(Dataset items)

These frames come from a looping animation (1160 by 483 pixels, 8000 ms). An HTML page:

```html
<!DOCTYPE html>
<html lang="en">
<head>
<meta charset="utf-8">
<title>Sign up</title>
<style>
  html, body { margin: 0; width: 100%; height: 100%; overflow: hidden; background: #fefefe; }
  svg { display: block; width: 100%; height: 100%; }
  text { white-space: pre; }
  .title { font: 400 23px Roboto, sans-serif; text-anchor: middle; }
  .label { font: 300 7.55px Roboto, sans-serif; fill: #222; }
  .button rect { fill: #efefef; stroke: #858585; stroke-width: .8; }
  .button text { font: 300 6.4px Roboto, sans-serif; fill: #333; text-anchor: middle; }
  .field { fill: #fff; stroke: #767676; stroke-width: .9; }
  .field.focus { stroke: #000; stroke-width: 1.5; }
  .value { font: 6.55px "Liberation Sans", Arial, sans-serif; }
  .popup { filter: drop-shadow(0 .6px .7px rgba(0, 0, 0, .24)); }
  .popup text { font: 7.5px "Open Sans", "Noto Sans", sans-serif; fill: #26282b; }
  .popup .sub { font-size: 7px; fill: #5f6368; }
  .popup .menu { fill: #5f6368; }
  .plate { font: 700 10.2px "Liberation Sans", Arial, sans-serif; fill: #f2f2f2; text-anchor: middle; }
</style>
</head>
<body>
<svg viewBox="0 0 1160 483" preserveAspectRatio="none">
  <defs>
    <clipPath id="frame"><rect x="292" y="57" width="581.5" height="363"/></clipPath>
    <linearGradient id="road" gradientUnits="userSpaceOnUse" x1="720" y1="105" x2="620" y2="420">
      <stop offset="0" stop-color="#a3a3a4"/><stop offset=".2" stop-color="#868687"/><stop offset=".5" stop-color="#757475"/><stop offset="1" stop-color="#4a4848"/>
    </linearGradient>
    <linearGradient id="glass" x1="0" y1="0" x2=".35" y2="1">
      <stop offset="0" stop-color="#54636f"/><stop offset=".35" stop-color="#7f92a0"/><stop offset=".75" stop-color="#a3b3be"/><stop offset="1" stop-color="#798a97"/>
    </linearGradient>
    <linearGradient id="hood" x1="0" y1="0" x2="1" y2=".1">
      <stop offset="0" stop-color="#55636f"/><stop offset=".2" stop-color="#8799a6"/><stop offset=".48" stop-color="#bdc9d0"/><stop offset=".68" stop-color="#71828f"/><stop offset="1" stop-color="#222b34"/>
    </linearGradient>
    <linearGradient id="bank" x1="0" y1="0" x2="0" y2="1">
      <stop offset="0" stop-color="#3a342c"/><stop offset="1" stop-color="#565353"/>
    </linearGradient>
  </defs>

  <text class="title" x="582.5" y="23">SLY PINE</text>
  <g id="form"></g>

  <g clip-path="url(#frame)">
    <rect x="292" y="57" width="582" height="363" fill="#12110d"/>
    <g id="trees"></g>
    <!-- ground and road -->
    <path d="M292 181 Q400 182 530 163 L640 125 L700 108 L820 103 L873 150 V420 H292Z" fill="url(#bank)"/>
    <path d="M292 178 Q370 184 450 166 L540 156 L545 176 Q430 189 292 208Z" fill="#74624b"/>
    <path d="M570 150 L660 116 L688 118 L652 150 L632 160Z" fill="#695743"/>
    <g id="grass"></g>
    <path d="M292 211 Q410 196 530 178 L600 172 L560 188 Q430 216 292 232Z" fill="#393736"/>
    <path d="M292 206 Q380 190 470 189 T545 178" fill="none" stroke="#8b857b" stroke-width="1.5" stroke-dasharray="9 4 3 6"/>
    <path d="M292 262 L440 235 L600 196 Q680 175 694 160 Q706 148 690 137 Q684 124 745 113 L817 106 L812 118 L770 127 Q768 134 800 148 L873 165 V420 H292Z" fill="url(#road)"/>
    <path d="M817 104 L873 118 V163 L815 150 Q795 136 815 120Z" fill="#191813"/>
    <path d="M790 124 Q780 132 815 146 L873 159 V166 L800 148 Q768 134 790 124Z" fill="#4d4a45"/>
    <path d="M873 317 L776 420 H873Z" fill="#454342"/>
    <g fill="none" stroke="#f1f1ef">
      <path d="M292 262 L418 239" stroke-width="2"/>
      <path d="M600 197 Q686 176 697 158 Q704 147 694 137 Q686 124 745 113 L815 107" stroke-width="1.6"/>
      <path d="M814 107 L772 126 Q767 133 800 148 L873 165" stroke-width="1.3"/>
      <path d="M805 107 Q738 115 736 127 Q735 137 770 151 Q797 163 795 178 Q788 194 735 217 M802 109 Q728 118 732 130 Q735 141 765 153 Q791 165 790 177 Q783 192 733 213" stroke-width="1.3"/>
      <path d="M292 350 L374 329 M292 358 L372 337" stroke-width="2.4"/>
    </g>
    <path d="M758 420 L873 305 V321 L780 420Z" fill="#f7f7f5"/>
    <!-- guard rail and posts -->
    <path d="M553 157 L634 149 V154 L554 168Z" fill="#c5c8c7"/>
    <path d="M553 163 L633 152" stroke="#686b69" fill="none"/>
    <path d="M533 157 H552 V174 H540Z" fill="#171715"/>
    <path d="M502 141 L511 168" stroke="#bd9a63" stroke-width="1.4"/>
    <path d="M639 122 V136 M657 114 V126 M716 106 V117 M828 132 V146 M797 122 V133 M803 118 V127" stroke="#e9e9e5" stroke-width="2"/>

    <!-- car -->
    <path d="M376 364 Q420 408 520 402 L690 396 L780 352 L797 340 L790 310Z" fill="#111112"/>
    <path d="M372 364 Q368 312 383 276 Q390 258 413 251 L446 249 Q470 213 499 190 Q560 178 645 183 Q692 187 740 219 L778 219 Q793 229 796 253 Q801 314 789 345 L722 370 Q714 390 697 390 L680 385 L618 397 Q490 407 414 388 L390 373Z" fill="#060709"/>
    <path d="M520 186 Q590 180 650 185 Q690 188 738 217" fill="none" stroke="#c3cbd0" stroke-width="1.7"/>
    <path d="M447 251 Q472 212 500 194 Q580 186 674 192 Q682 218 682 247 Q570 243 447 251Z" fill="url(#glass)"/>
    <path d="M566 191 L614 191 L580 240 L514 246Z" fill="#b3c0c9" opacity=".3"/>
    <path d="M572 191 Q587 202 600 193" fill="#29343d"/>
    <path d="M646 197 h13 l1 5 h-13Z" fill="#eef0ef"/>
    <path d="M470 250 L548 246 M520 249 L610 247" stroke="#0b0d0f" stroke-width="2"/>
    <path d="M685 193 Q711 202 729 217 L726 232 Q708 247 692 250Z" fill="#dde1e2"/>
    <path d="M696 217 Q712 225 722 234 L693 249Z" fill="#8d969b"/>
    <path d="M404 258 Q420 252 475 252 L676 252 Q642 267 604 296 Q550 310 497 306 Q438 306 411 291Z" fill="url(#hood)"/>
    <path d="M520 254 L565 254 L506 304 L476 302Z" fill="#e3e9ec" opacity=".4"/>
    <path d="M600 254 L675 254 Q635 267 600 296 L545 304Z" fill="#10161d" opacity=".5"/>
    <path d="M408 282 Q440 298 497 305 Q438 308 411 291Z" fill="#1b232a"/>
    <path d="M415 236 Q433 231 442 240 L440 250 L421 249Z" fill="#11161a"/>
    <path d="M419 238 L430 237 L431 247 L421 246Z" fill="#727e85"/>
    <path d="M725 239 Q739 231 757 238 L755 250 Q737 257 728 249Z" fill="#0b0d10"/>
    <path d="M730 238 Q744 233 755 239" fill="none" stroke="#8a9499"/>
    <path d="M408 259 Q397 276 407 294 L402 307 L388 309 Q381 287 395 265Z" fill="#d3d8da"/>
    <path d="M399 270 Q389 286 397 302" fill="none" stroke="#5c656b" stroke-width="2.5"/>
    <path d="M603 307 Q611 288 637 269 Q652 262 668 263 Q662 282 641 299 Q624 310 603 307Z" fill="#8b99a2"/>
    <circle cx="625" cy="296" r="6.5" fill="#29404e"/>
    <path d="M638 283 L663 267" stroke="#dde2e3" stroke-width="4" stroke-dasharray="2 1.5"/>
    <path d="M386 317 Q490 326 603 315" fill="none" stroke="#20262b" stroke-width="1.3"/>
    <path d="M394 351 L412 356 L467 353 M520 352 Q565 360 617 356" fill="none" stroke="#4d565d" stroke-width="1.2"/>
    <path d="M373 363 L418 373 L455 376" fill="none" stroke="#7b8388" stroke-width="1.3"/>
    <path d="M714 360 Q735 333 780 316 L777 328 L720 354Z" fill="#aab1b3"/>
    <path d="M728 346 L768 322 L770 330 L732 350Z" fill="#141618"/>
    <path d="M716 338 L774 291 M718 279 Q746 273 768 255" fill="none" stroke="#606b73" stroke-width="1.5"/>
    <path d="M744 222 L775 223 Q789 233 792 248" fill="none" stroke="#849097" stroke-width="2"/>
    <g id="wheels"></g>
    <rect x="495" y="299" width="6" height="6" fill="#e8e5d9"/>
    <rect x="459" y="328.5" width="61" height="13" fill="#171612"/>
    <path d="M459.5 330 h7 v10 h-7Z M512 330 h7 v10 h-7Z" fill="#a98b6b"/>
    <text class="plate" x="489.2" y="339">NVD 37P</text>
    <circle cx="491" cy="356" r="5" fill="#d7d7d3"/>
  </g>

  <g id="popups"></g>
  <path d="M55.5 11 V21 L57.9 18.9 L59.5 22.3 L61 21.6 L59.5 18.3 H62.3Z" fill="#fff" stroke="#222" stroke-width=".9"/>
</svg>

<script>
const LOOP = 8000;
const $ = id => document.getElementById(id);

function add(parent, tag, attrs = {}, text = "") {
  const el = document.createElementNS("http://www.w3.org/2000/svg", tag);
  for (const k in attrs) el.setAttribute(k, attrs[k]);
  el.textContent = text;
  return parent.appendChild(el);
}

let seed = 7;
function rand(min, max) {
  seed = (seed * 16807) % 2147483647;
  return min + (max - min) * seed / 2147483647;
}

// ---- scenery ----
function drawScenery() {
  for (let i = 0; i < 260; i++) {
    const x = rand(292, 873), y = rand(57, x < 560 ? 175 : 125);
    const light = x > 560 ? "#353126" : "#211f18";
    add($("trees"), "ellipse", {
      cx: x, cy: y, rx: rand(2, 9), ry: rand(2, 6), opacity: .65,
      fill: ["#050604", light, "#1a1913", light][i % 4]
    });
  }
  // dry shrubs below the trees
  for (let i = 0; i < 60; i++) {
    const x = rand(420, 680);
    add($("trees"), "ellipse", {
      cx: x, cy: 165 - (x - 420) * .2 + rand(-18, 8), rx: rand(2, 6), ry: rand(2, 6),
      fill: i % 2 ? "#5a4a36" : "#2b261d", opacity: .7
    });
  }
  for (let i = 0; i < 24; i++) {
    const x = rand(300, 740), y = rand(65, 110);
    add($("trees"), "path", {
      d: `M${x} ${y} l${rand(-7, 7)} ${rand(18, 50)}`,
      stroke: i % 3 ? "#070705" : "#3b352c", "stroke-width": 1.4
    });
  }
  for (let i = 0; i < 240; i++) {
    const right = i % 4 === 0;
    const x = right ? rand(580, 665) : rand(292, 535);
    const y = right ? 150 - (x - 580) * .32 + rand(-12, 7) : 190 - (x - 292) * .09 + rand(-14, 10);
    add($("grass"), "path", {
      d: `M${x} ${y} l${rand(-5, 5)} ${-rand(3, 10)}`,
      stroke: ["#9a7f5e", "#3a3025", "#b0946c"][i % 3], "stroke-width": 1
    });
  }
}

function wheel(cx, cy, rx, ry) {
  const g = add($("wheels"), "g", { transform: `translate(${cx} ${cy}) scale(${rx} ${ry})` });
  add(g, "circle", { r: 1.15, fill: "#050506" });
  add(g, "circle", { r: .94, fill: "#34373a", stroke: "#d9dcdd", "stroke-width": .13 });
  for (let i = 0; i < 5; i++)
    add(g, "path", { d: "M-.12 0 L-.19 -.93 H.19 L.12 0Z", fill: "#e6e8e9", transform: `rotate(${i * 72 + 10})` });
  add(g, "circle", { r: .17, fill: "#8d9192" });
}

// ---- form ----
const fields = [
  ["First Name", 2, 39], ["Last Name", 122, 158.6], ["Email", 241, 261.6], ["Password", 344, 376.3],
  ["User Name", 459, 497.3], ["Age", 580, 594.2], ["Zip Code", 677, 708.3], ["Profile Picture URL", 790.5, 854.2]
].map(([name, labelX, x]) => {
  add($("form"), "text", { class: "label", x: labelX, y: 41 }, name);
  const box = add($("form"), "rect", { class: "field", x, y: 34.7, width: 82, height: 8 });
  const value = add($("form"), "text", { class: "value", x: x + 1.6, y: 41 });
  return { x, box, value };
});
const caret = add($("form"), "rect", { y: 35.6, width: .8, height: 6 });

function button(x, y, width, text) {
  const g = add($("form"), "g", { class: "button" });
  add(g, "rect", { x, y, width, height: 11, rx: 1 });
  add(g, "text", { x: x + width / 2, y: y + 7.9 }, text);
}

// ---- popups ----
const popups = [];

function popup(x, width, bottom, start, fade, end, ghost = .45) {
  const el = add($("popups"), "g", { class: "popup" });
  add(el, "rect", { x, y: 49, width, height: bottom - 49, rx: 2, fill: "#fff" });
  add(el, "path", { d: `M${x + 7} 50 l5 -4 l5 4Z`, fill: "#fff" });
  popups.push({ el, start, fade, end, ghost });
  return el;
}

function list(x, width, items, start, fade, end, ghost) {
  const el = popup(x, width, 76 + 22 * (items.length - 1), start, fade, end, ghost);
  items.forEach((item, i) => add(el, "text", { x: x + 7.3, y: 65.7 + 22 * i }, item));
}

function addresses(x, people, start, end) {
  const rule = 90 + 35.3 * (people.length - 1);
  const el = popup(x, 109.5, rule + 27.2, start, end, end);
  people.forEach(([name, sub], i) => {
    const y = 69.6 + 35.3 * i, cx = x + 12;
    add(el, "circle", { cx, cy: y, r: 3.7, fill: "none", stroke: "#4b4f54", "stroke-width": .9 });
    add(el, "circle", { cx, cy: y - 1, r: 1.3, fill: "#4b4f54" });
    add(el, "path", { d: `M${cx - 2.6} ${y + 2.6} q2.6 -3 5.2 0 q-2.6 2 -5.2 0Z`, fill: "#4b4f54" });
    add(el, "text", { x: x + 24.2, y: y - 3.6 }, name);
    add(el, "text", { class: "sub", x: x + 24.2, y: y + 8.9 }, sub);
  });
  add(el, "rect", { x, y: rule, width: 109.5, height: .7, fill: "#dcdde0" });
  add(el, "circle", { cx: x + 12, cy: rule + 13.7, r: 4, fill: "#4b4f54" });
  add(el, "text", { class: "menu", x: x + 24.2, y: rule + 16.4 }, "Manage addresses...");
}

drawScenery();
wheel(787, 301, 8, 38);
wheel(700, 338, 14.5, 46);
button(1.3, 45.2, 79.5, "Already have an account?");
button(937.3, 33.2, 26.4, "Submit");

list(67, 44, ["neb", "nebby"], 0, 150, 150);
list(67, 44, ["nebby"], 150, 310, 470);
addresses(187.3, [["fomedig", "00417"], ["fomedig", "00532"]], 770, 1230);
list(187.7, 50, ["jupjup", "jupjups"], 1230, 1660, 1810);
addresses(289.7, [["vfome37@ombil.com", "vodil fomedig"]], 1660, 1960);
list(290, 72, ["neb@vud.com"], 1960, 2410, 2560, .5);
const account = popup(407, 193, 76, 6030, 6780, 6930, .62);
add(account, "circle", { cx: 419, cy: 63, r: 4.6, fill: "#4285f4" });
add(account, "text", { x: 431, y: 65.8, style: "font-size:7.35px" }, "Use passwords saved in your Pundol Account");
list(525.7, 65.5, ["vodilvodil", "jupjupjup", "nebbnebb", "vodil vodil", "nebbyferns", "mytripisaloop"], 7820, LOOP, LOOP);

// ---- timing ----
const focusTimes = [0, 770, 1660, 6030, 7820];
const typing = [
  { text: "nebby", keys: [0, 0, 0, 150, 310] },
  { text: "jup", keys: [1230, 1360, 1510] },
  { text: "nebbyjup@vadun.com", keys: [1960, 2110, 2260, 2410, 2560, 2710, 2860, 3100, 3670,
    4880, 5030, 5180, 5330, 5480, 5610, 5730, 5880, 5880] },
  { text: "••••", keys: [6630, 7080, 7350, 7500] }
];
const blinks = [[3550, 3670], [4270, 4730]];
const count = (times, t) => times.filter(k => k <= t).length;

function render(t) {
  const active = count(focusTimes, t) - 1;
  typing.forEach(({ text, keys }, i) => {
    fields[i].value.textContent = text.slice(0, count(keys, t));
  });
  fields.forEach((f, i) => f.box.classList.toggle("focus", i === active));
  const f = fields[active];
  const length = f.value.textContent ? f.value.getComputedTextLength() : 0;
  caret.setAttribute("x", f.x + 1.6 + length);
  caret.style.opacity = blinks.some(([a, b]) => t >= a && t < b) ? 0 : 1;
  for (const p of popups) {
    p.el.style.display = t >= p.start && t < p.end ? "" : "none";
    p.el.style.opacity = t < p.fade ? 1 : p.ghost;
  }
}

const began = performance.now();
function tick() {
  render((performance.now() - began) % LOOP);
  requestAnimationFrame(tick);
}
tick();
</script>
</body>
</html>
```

To do
Spot the lines above that mention "hood" and copy them.

Answer below
    <linearGradient id="hood" x1="0" y1="0" x2="1" y2=".1">
    <path d="M404 258 Q420 252 475 252 L676 252 Q642 267 604 296 Q550 310 497 306 Q438 306 411 291Z" fill="url(#hood)"/>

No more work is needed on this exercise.